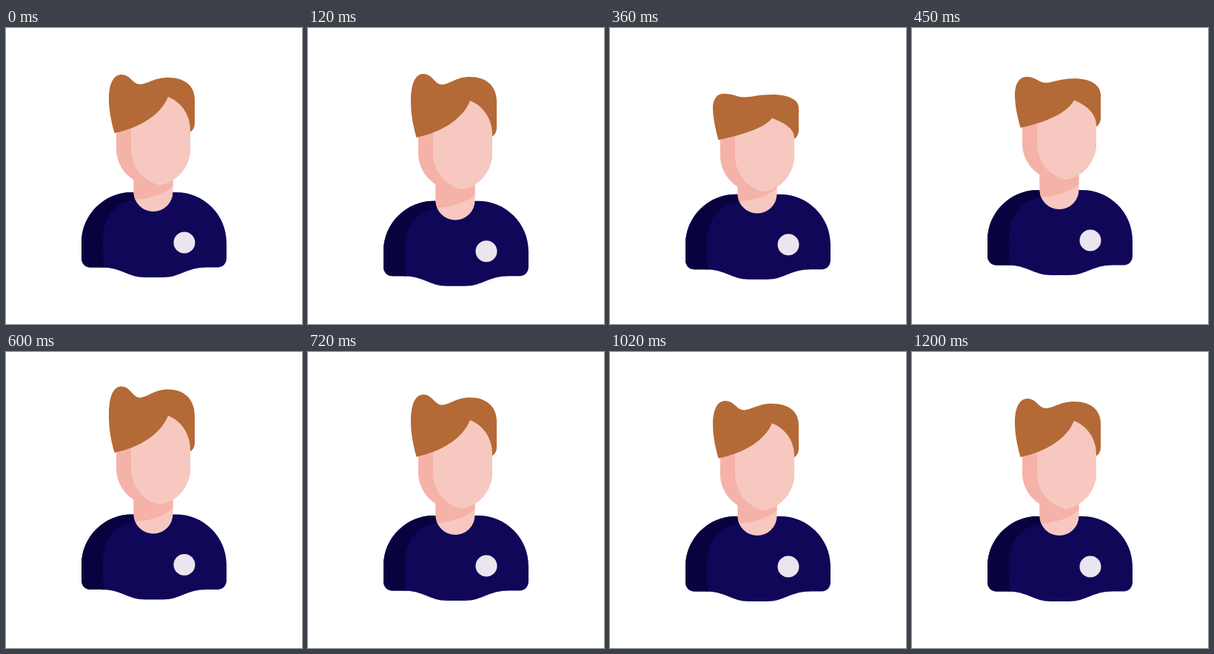
Write an HTML page with a canvas that moves like this. It is 400 px wide and 400 px high and loops after 3800 ms.

```html
<!DOCTYPE html>
<html lang="en">
<head>
<meta charset="utf-8">
<title>Bouncing avatar</title>
<style>
html, body { margin: 0; width: 100%; height: 100%; overflow: hidden; background: #fff; }
canvas { display: block; width: 400px; height: 400px; }
</style>
</head>
<body>
<canvas id="stage"></canvas>
<script>
const LOOP = 3800, STEP = 30;
const NAVY = '#110759', NIGHT = '#08033f', SKIN = '#f7c8c0', BLUSH = '#f5b2a8',
      HAIR = '#b36a36', BADGE = '#eae5ef';

// [time, vertical offset] pairs, joined by sine easing
const bodyKeys = [[0, 0], [175, 15], [475, -3.2], [870, 0]];
const headKeys = [[70, 0], [235, 28], [480, -8.5], [870, 3.5], [1170, 0]];
const hairKeys = [[30, 0], [180, -10.5], [375, 17], [600, -10.5], [870, 2.5], [1170, 0]];

const canvas = document.getElementById('stage');
const ctx = canvas.getContext('2d');
const ratio = window.devicePixelRatio || 1;
canvas.width = canvas.height = 400 * ratio;

function sample(keys, t) {
  if (t <= keys[0][0]) return keys[0][1];
  for (let i = 1; i < keys.length; i++) {
    const [t0, a] = keys[i - 1], [t1, b] = keys[i];
    if (t < t1) {
      const k = (1 - Math.cos(Math.PI * (t - t0) / (t1 - t0))) / 2;
      return a + (b - a) * k;
    }
  }
  return keys[keys.length - 1][1];
}

function fill(path, color) {
  ctx.fillStyle = color;
  ctx.fill(path);
}

function fillInside(mask, path, color) {
  ctx.save();
  ctx.clip(mask);
  fill(path, color);
  ctx.restore();
}

function shifted(y, draw) {
  ctx.save();
  ctx.translate(0, y);
  draw();
  ctx.restore();
}

const torso = new Path2D(`M102 290C102 252 133 222 170 222H230C267 222 298 252 298 290
  V311C298 318 293 323.5 286 323.5H272C243 323.5 236 337 212 337H188
  C164 337 157 323.5 128 323.5H114C107 323.5 102 318 102 311Z`);
const torsoShade = new Path2D(`M133 326C131 310 131 300 131 290
  C131 254 148 234 180 231V215H95V326Z`);
const neck = new Path2D('M172.5 180H225.5V221.5A26.5 26.5 0 0 1 172.5 221.5Z');
const neckShade = new Path2D('M170 232C195 231 214 224 228 212V178H170Z');
const badge = new Path2D();
badge.arc(241, 290, 14.5, 0, Math.PI * 2);
// The top of the face stays hidden behind the hair
const face = new Path2D('M149 120L190 92H217C237 92 249 106 249 126V163A50 50 0 0 1 149 163Z');
const faceLight = new Path2D('M169 90V162C169 190 187 208 210 213L260 214V90Z');

// Each hair point follows the bend by its own share upwards and downwards
function hairPath(bend) {
  const at = (y, up, down) => y + bend * (bend < 0 ? up : down);
  const bump = at(63, 1, 1), dip = at(76, 0.8, 0.5), crown = at(67, 1, 0.83);
  const side = at(96, 0.4, 0.15), tip = at(93, 0.1, 1.18);
  const lean = 156 - Math.max(0, bend) * 0.18;
  const drop = tip - 93;
  const p = new Path2D();
  p.moveTo(146.5, 142);
  p.bezierCurveTo(141, 122, 139, 108, 139, side);
  p.bezierCurveTo(139, bump + 9, lean - 9, bump, lean, bump);
  p.bezierCurveTo(168, bump, 171, dip, 181, dip);
  p.bezierCurveTo(191, dip, 200, crown, 219, crown);
  p.bezierCurveTo(242, crown, 255, crown + (side - crown) * 0.41, 255, side);
  p.lineTo(255, 128);
  p.bezierCurveTo(255, 134, 253, 138, 249, 140.5);
  p.bezierCurveTo(250, 118 + drop * 0.5, 237, tip + 7, 219, tip);
  p.bezierCurveTo(209, 118 + drop * 0.4, 180, 135, 146.5, 142);
  p.closePath();
  return p;
}

function draw(t) {
  ctx.setTransform(ratio, 0, 0, ratio, 0, 0);
  ctx.fillStyle = '#fff';
  ctx.fillRect(0, 0, 400, 400);
  shifted(sample(bodyKeys, t), () => {
    fill(torso, NAVY);
    fillInside(torso, torsoShade, NIGHT);
    fill(badge, BADGE);
    fill(neck, SKIN);
    fillInside(neck, neckShade, BLUSH);
  });
  shifted(sample(headKeys, t), () => {
    fill(face, BLUSH);
    fillInside(face, faceLight, SKIN);
    fill(hairPath(sample(hairKeys, t)), HAIR);
  });
}

const start = performance.now();
function tick() {
  const t = (performance.now() - start) % LOOP;
  draw(Math.floor(t / STEP) * STEP);
  requestAnimationFrame(tick);
}
tick();
</script>
</body>
</html>
```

**WHAT YOU HAVE TO DO:** Without any pictures, retype the records above exactly.

**FINAL ANSWER:**
Write an HTML page with a canvas that moves like this. It is 400 px wide and 400 px high and loops after 3800 ms.

```html
<!DOCTYPE html>
<html lang="en">
<head>
<meta charset="utf-8">
<title>Bouncing avatar</title>
<style>
html, body { margin: 0; width: 100%; height: 100%; overflow: hidden; background: #fff; }
canvas { display: block; width: 400px; height: 400px; }
</style>
</head>
<body>
<canvas id="stage"></canvas>
<script>
const LOOP = 3800, STEP = 30;
const NAVY = '#110759', NIGHT = '#08033f', SKIN = '#f7c8c0', BLUSH = '#f5b2a8',
      HAIR = '#b36a36', BADGE = '#eae5ef';

// [time, vertical offset] pairs, joined by sine easing
const bodyKeys = [[0, 0], [175, 15], [475, -3.2], [870, 0]];
const headKeys = [[70, 0], [235, 28], [480, -8.5], [870, 3.5], [1170, 0]];
const hairKeys = [[30, 0], [180, -10.5], [375, 17], [600, -10.5], [870, 2.5], [1170, 0]];

const canvas = document.getElementById('stage');
const ctx = canvas.getContext('2d');
const ratio = window.devicePixelRatio || 1;
canvas.width = canvas.height = 400 * ratio;

function sample(keys, t) {
  if (t <= keys[0][0]) return keys[0][1];
  for (let i = 1; i < keys.length; i++) {
    const [t0, a] = keys[i - 1], [t1, b] = keys[i];
    if (t < t1) {
      const k = (1 - Math.cos(Math.PI * (t - t0) / (t1 - t0))) / 2;
      return a + (b - a) * k;
    }
  }
  return keys[keys.length - 1][1];
}

function fill(path, color) {
  ctx.fillStyle = color;
  ctx.fill(path);
}

function fillInside(mask, path, color) {
  ctx.save();
  ctx.clip(mask);
  fill(path, color);
  ctx.restore();
}

function shifted(y, draw) {
  ctx.save();
  ctx.translate(0, y);
  draw();
  ctx.restore();
}

const torso = new Path2D(`M102 290C102 252 133 222 170 222H230C267 222 298 252 298 290
  V311C298 318 293 323.5 286 323.5H272C243 323.5 236 337 212 337H188
  C164 337 157 323.5 128 323.5H114C107 323.5 102 318 102 311Z`);
const torsoShade = new Path2D(`M133 326C131 310 131 300 131 290
  C131 254 148 234 180 231V215H95V326Z`);
const neck = new Path2D('M172.5 180H225.5V221.5A26.5 26.5 0 0 1 172.5 221.5Z');
const neckShade = new Path2D('M170 232C195 231 214 224 228 212V178H170Z');
const badge = new Path2D();
badge.arc(241, 290, 14.5, 0, Math.PI * 2);
// The top of the face stays hidden behind the hair
const face = new Path2D('M149 120L190 92H217C237 92 249 106 249 126V163A50 50 0 0 1 149 163Z');
const faceLight = new Path2D('M169 90V162C169 190 187 208 210 213L260 214V90Z');

// Each hair point follows the bend by its own share upwards and downwards
function hairPath(bend) {
  const at = (y, up, down) => y + bend * (bend < 0 ? up : down);
  const bump = at(63, 1, 1), dip = at(76, 0.8, 0.5), crown = at(67, 1, 0.83);
  const side = at(96, 0.4, 0.15), tip = at(93, 0.1, 1.18);
  const lean = 156 - Math.max(0, bend) * 0.18;
  const drop = tip - 93;
  const p = new Path2D();
  p.moveTo(146.5, 142);
  p.bezierCurveTo(141, 122, 139, 108, 139, side);
  p.bezierCurveTo(139, bump + 9, lean - 9, bump, lean, bump);
  p.bezierCurveTo(168, bump, 171, dip, 181, dip);
  p.bezierCurveTo(191, dip, 200, crown, 219, crown);
  p.bezierCurveTo(242, crown, 255, crown + (side - crown) * 0.41, 255, side);
  p.lineTo(255, 128);
  p.bezierCurveTo(255, 134, 253, 138, 249, 140.5);
  p.bezierCurveTo(250, 118 + drop * 0.5, 237, tip + 7, 219, tip);
  p.bezierCurveTo(209, 118 + drop * 0.4, 180, 135, 146.5, 142);
  p.closePath();
  return p;
}

function draw(t) {
  ctx.setTransform(ratio, 0, 0, ratio, 0, 0);
  ctx.fillStyle = '#fff';
  ctx.fillRect(0, 0, 400, 400);
  shifted(sample(bodyKeys, t), () => {
    fill(torso, NAVY);
    fillInside(torso, torsoShade, NIGHT);
    fill(badge, BADGE);
    fill(neck, SKIN);
    fillInside(neck, neckShade, BLUSH);
  });
  shifted(sample(headKeys, t), () => {
    fill(face, BLUSH);
    fillInside(face, faceLight, SKIN);
    fill(hairPath(sample(hairKeys, t)), HAIR);
  });
}

const start = performance.now();
function tick() {
  const t = (performance.now() - start) % LOOP;
  draw(Math.floor(t / STEP) * STEP);
  requestAnimationFrame(tick);
}
tick();
</script>
</body>
</html>
```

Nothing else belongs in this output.